Eventually The Unitarian Church also housed an alternative school, Skunk Hollow, which some of the kids from The Land attended. I like visiting the church because on the door of the library there is a plaque commemorating my brother, Jeffie, who died in 1960. The last time I was there he had a rock in the garden, as well. These are his only visible memorials and I so appreciate it.

It’s been 60 years since The Land was begun and at least thirty since I’ve been there myself. I already had plans to visit Allie in Manhattan, so I borrowed a car and made the trek to the country. The annual picnic also featured a historical presentation by Mark. It was wonderful to see Erika and her parents and other familiar faces.
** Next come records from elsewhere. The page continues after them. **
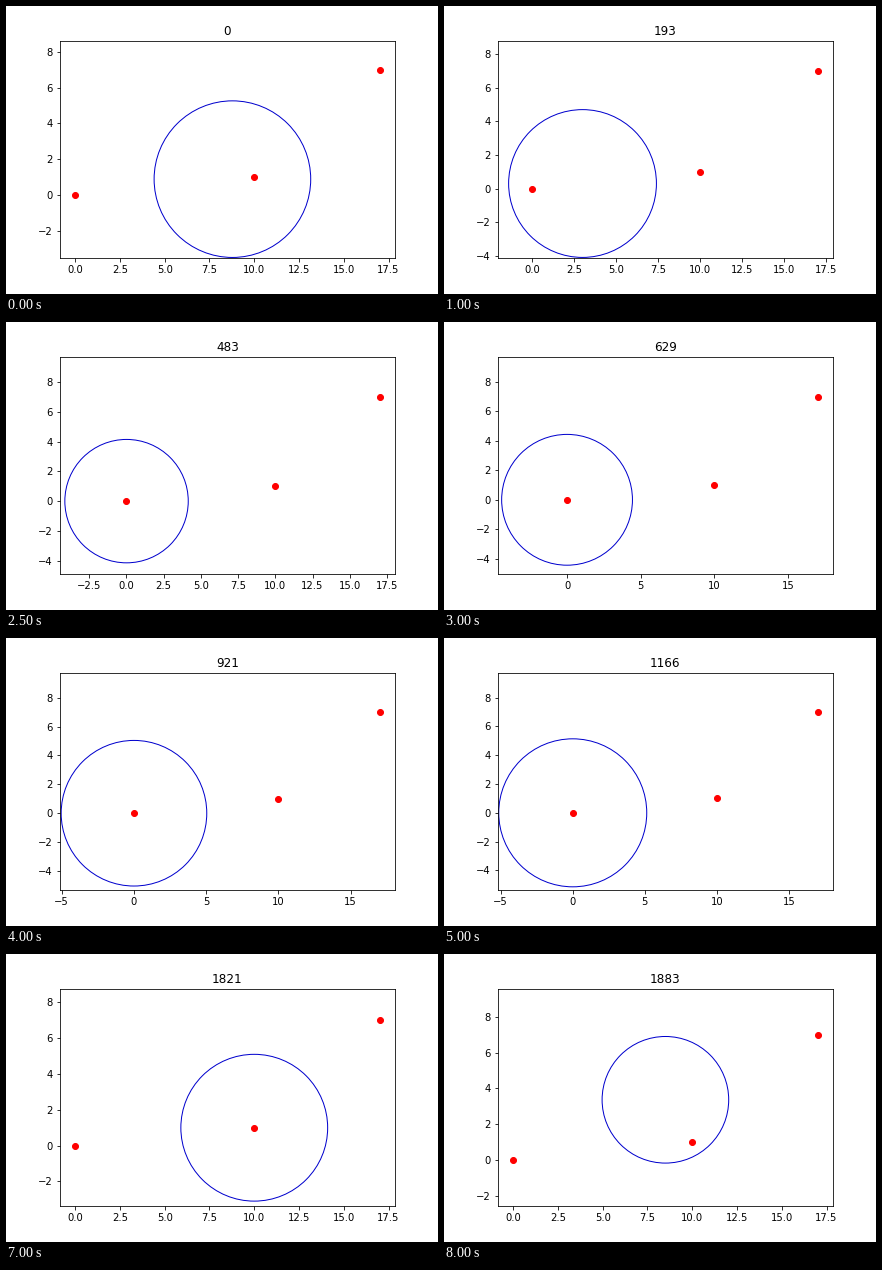
Animation of 432 by 288 pixels, one loop 8.5 s. Source, as a matplotlib script:

```python
import numpy as np
import matplotlib.pyplot as plt
from matplotlib.animation import FuncAnimation
from matplotlib.patches import Circle

FRAMES = 17
POINTS = np.array([(0, 0), (10, 1), (17, 7)])
START = np.array([8.78, 0.89])
END = np.array([8.5, 3.36])

# key poses between which the counter and the ring's pixel radius run evenly
KEY_FRAMES = [0, 3, 5, 8, 10, 14, 16]
KEY_COUNTS = [0, 290, 483, 921, 1166, 1821, 1883]
KEY_RADII = [78.3, 71.7, 61.7, 72.8, 74, 73.4, 63.3]

plt.rcParams["font.family"] = "DejaVu Sans"
fig, ax = plt.subplots(figsize=(6, 4), dpi=72)
fig.subplots_adjust(left=0.125, right=0.9, bottom=0.125, top=0.88)
SIZE = ax.get_position().size * (432, 288)
# pixels per unit when only the points, with 5% margins, fill the axes
BASE_SCALE = SIZE / (1.1 * np.ptp(POINTS, axis=0))

ax.plot(*POINTS.T, "ro", markersize=6)
ring = ax.add_artist(Circle((0, 0), 1, fill=False, edgecolor="mediumblue",
                            linewidth=1))
title = ax.set_title("0", fontsize=12)


def center_at(i):
    """Slide onto the first point, then jump to the others and to the end."""
    if i <= 10:
        return START * np.exp(-(i / 1.93) ** 2)
    if i < FRAMES - 2:
        return POINTS[1]
    return POINTS[2] if i == FRAMES - 2 else END


def fit_view(center, radius):
    """Hold points and ring with equal axes; return pixels per unit."""
    reach = radius / BASE_SCALE
    low = np.minimum(POINTS.min(axis=0), center - reach)
    high = np.maximum(POINTS.max(axis=0), center + reach)
    scale = SIZE[0] / (1.1 * (high[0] - low[0]))
    middle, half = (low + high) / 2, SIZE / scale / 2
    ax.set_xlim(middle[0] - half[0], middle[0] + half[0])
    ax.set_ylim(middle[1] - half[1], middle[1] + half[1])
    return scale


def draw(i):
    center = center_at(i)
    radius = np.interp(i, KEY_FRAMES, KEY_RADII)
    scale = fit_view(center, radius)
    ring.set_center(center)
    ring.set_radius(radius / scale)
    title.set_text(f"{np.interp(i, KEY_FRAMES, KEY_COUNTS):.0f}")
    return ring, title


anim = FuncAnimation(fig, draw, frames=FRAMES, init_func=lambda: draw(0),
                     interval=500, repeat=True, repeat_delay=0, blit=False)
plt.show()
```
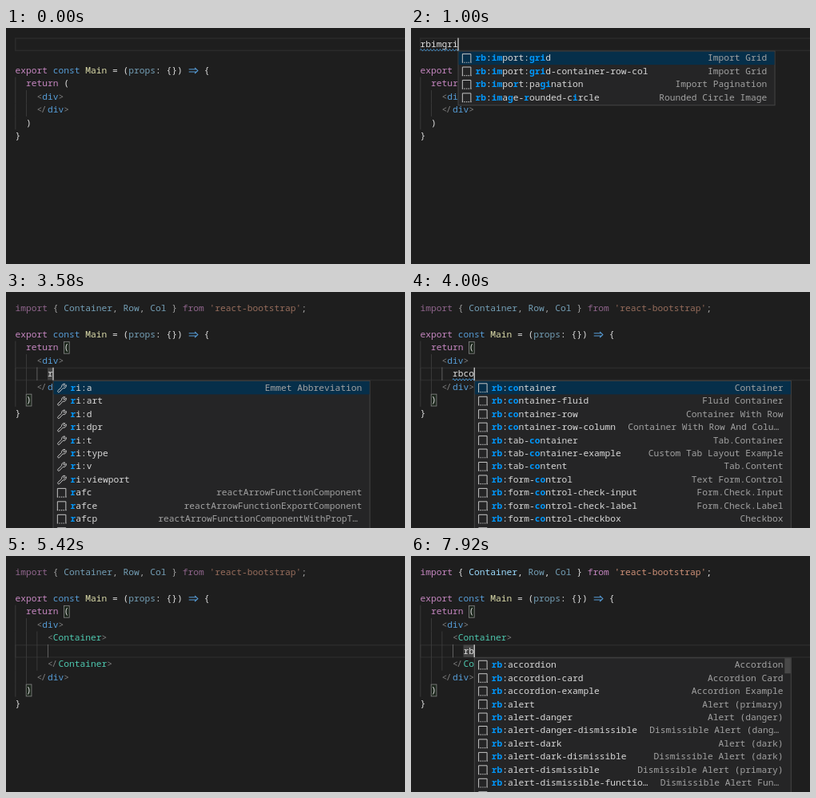
Recreate the animation shown at these times as an HTML page. Size 499 by 296 pixels, loop 8000 ms.

```html
<!DOCTYPE html>
<html lang="en">
<head>
<meta charset="utf-8">
<title>Editor snippets</title>
<style>
html, body { margin: 0; width: 100%; height: 100%; overflow: hidden; background: #1e1e1e; }
svg { display: block; width: 499px; height: 296px; }
text { font: 11.25px "Noto Sans Mono", "DejaVu Sans Mono", monospace; white-space: pre; }
.ui { font: 11.7px Inter, "Liberation Sans", sans-serif; }
</style>
</head>
<body>
<svg id="stage" viewBox="0 0 499 296"></svg>
<script>
const LOOP = 8000, CW = 6.75, LH = 16.45, X0 = 11.5, Y0 = 12.2, POP_W = 396;
const stage = document.getElementById('stage');
const COLORS = {
  k: '#c586c0', b: '#569cd6', f: '#dcdcaa', v: '#9cdcfe', w: '#e0e0e0',
  s: '#ce9178', g: '#808080', t: '#4ec9b0'
};

// Suggestion lists: "name|label"
const LISTS = {
  emmet: ['ri:a|Emmet Abbreviation', 'ri:art', 'ri:d', 'ri:dpr', 'ri:t', 'ri:type', 'ri:v', 'ri:viewport',
    'rafc|reactArrowFunctionComponent', 'rafce|reactArrowFunctionExportComponent',
    'rafcp|reactArrowFunctionComponentWithPropT…', 'rcc|reactClassComponent'],
  all: ['rb:accordion|Accordion', 'rb:accordion-card|Accordion Card', 'rb:accordion-example|Accordion Example',
    'rb:alert|Alert (primary)', 'rb:alert-danger|Alert (danger)',
    'rb:alert-danger-dismissible|Dismissible Alert (dang…', 'rb:alert-dark|Alert (dark)',
    'rb:alert-dark-dismissible|Dismissible Alert (dark)', 'rb:alert-dismissible|Dismissible Alert (primary)',
    'rb:alert-dismissible-functio…|Dismissible Alert Fun…', 'rb:alert-info|Alert (info)', 'rb:alert-light|Alert (light)'],
  images: ['rb:import:grid|Import Grid', 'rb:import:grid-container-row-col|Import Grid',
    'rb:import:pagination|Import Pagination', 'rb:image-rounded-circle|Rounded Circle Image',
    'rb:import:badge|Import Badge', 'rb:import:image|Import Image', 'rb:import:progress-bar|Import Progress Bar',
    'rb:import:list-group|Import List Group', 'rb:import:input-group|Import Input Group',
    'rb:import:button-group|Import Button Group', 'rb:image-rounded|Rounded Image', 'rb:import:figure|Import Figure'],
  cont: ['rb:container|Container', 'rb:container-fluid|Fluid Container', 'rb:container-row|Container With Row',
    'rb:container-row-column|Container With Row And Colu…', 'rb:tab-container|Tab.Container',
    'rb:tab-container-example|Custom Tab Layout Example', 'rb:tab-content|Tab.Content',
    'rb:form-control|Text Form.Control', 'rb:form-control-check-input|Form.Check.Input',
    'rb:form-control-check-label|Form.Check.Label', 'rb:form-control-checkbox|Checkbox',
    'rb:form-control-email|Email']
};
LISTS.grid = LISTS.images.slice(0, 4);

// Timeline: each step changes part of the state
const steps = [[-600, { phase: 0, row: 0, base: 0, word: '', list: '', dim: 0, focus: 1, mark: 0 }]];
const at = (time, change) => steps.push([time, change]);
const type = (word, times, lists) =>
  times.forEach((time, i) => at(time, { word: word.slice(0, i + 1), list: lists[i] }));

type('rbimgri', [170, 330, 500, 580, 750, 920, 1000],
  ['emmet', 'all', 'images', 'images', 'images', 'images', 'grid']);
at(1330, { phase: 1, word: '', base: 54, list: '' });
at(2000, { row: 1, base: 0 });
at(2080, { row: 2, base: 36, dim: 1 });
at(2170, { row: 3, base: 10 });
at(2330, { row: 4, base: 9 });
at(2920, { phase: 2, row: 5, base: 6, mark: 1 });
type('rbcont', [3500, 3670, 3750, 3920, 4080, 4170], ['emmet', 'all', 'cont', 'cont', 'cont', 'cont']);
at(4750, { phase: 3, row: 6, base: 8, word: '', list: '' });
type('rb', [6080, 6250], ['emmet', 'all']);
at(6420, { list: '' });
at(6590, { list: 'loading' });
at(6830, { list: 'all', focus: 0 });
at(6920, { dim: 2 });

function stateAt(t) {
  const s = {};
  for (const [time, change] of steps) {
    if (time > t) break;
    Object.assign(s, change);
    s.since = time;
  }
  s.blink = (t - s.since) % 1000 < 500;
  return s;
}

const colX = c => X0 + c * CW;
const rowY = r => Y0 + r * LH;
const esc = s => s.replace(/&/g, '&amp;').replace(/</g, '&lt;').replace(/>/g, '&gt;');
const rect = (x, y, w, h, fill, stroke = 'none', sw = 1) =>
  `<rect x="${x}" y="${y}" width="${w}" height="${h}" fill="${fill}" stroke="${stroke}" stroke-width="${sw}"/>`;
const path = (d, stroke, w = 1, extra = '') =>
  `<path d="${d}" fill="none" stroke="${stroke}" stroke-width="${w}" ${extra}/>`;
const label = (x, y, s, fill, extra = '') => `<text x="${x}" y="${y}" fill="${fill}" ${extra}>${esc(s)}</text>`;

// A row is [indent, kind, text, kind, text, ...]; a trailing "-" on a kind fades it
const tag = (indent, kind, name) => [indent, 'g', '<', kind, name, 'g', '>'];
const endTag = (indent, kind, name) => [indent, 'g', '</', kind, name, 'g', '>'];

function rowsFor(s) {
  const all = s.dim === 1 ? '-' : '', some = s.dim ? '-' : '';
  const word = [s.base, 'w', s.word];
  const head = s.phase === 0 ? word : [0, 'k' + all, 'import ', 'w' + all, '{ ', 'v' + all, 'Container',
    'w' + all, ', ', 'v' + some, 'Row', 'w' + all, ', ', 'v' + some, 'Col', 'w' + all, ' } ',
    'k' + all, 'from ', 's' + all, "'react-bootstrap'", 'w' + all, ';'];
  const inner = [[], [], [word], [tag(6, 't', 'Container'), word, endTag(6, 't', 'Container')]][s.phase];
  return [head, [0],
    [0, 'k', 'export ', 'b', 'const ', 'f', 'Main ', 'w', '= (', 'v-', 'props', 'w', ': {}) ', 'b', '=>', 'w', ' {'],
    [2, 'k', 'return ', 'w', '('],
    tag(4, 'b', 'div'), ...inner, endTag(4, 'b', 'div'),
    [2, 'w', ')'], [0, 'w', '}']];
}

function drawRow(row, r) {
  const y = rowY(r) + 11.9;
  let col = row[0], out = '';
  for (let i = 1; i < row.length; i += 2) {
    const kind = row[i], text = row[i + 1], x = colX(col), fill = COLORS[kind[0]];
    const fade = kind[1] ? 'opacity=".68"' : '';
    if (text === '=>') {
      const m = rowY(r) + 8.3;
      out += path(`M${x + 1.2} ${m - 1.6}h9.6M${x + 1.2} ${m + 1.6}h9.6M${x + 8.6} ${m - 3.6}l3.8 3.6l-3.8 3.6`, fill, 1.05);
    } else if (text === '</') {
      out += label(x, y, '<', fill) + label(x + CW - 1.6, y, '/', fill);
    } else if (text) {
      out += label(x, y, text, fill, fade);
    }
    col += text.length;
  }
  return out;
}

function guides(rows, s) {
  const active = s.row > 2 ? rows[s.row][0] - 2 : -1;
  let out = '';
  rows.forEach((row, r) => {
    if (r < 3) return;
    for (let c = 0; c < row[0]; c += 2)
      out += rect(colX(c), rowY(r), 0.8, LH, c === active ? '#707070' : '#404040');
  });
  return out;
}

function brackets(rows, s) {
  if (s.row < 2) return '';
  const box = (r, c) => rect(colX(c) + 0.2, rowY(r) + 0.8, CW, LH - 1.6, '#1c261c', '#888', 0.8);
  const end = rows.length - 1;
  return s.row === 2 ? box(2, 35) + box(end, 0) : box(3, 9) + box(end - 1, 2);
}

// Positions of the typed letters in a name, allowing one swapped pair
function matches(word, name) {
  for (let k = 0; k < word.length; k++) {
    const q = [...word];
    if (k) [q[k - 1], q[k]] = [q[k], q[k - 1]];
    const hits = [];
    let from = 0;
    for (const ch of q) {
      const p = name.indexOf(ch, from);
      if (p < 0) break;
      hits.push(p);
      from = p + 1;
    }
    if (hits.length === q.length) return hits;
  }
  return [0, 1];
}

function nameText(x, y, name, word) {
  const hits = matches(word, name);
  const spans = [...name].map((ch, i) => hits.includes(i) ? `<tspan fill="#0097fb" font-weight="600">${ch}</tspan>` : ch);
  return `<text x="${x}" y="${y}" fill="#d8d8d8">${spans.join('')}</text>`;
}

function icon(name, x, y) {
  if (name.startsWith('ri:'))
    return path('M1 9.4L5.8 4.8A3.3 3.3 0 0 1 10 1L8 3.1L9 4.3L11.4 2.3A3.3 3.3 0 0 1 7.3 6.4L2.8 11.2A1.3 1.3 0 0 1 1 9.4Z',
      '#c5c5c5', 1, `transform="translate(${x} ${y})"`);
  return path(`M${x + 0.5} ${y + 11}v-10.5h10.5v10.5`, '#c5c5c5', 1) +
    path(`M${x} ${y + 11.2}h12`, '#c5c5c5', 1.2, 'stroke-dasharray="1.3 1.3"');
}

function popup(s) {
  if (!s.list) return '';
  const x = colX(s.base + s.word.length) + 0.3, y = rowY(s.row + 1) + 0.4;
  if (s.list === 'loading')
    return rect(x, y, 199, 19.6, '#252526', '#454545') + label(x + 21, y + 14.4, 'Loading...', '#d0d0d0', 'class="ui"');
  const items = LISTS[s.list], h = items.length * LH + 2;
  let out = rect(x, y, POP_W, h, '#252526', '#454545');
  items.forEach((item, i) => {
    const [name, info] = item.split('|'), top = y + 0.6 + i * LH, base = top + 11.8;
    if (!i && s.focus) out += rect(x + 0.5, top, POP_W - 1, LH, '#062f4a');
    out += icon(name, x + 4.8, top + 2.4) + nameText(x + 21.4, base, name, s.word);
    if (info) {
      const right = x + POP_W - (info.endsWith('…') ? 15 : 9.8);
      out += label(right, base, info, '#a2a2a2', 'text-anchor="end"');
    }
  });
  if (!s.focus) out += rect(x + POP_W - 8, y + 0.5, 7.5, 19, '#484848');
  return out;
}

function squiggle(s) {
  if (s.word.length < 3) return '';
  const n = Math.round(s.word.length * CW / 4);
  return path(`M${colX(s.base)} ${rowY(s.row + 1) - 1}` + 'q1 -2.4 2 0t2 0'.repeat(n), '#4ba3e8', 0.9);
}

function render(s) {
  const rows = rowsFor(s), x = colX(s.base), end = colX(s.base + s.word.length);
  let out = rect(0, 0, 499, 296, '#1e1e1e');
  out += rect(X0 + 0.3, rowY(s.row) + 0.8, 500, LH - 1.2, 'none', '#2a2a2a', 1.6);
  out += guides(rows, s) + brackets(rows, s);
  if (s.mark && s.word && s.word.length < 3) out += rect(x, rowY(s.row) + 0.4, end - x, LH - 0.8, '#434343');
  out += rows.map(drawRow).join('') + squiggle(s);
  if (s.blink) out += rect(end - 0.4, rowY(s.row) + 0.3, 1.3, LH - 0.4, '#d0d0d0');
  return out + popup(s);
}

let start, shown = '';
function tick(now) {
  start ??= now;
  const s = stateAt((now - start) % LOOP), key = s.since + ' ' + s.blink;
  if (key !== shown) {
    stage.innerHTML = render(s);
    shown = key;
  }
  requestAnimationFrame(tick);
}
stage.innerHTML = render(stateAt(0));
requestAnimationFrame(tick);
</script>
</body>
</html>
```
With Betsy in 2015
The rain was relentless, but spirits were good and it meant so much to some of the founding members, now 85 and 88 years old. I heard several of them comment that they would never see some of these people again. Bah! They’ll be back next year with bells on. 

The weather washed away any possibility of me dancing in the field with flowers in my hair. Those days are gone, anyway. It’s visions of the future that inspire me. Thinking about the next generation, anticipating grandchildren, creating whatever will be my legacy.

Mark & Betsy
I’ve found “Memory Lane”, as my mother calls it, to be a confusing place. Remembering and not remembering are such powerful countervailing forces, and often you honestly don’t know whether you want to remember or forget. Remember or not, you can never really go back to The Land.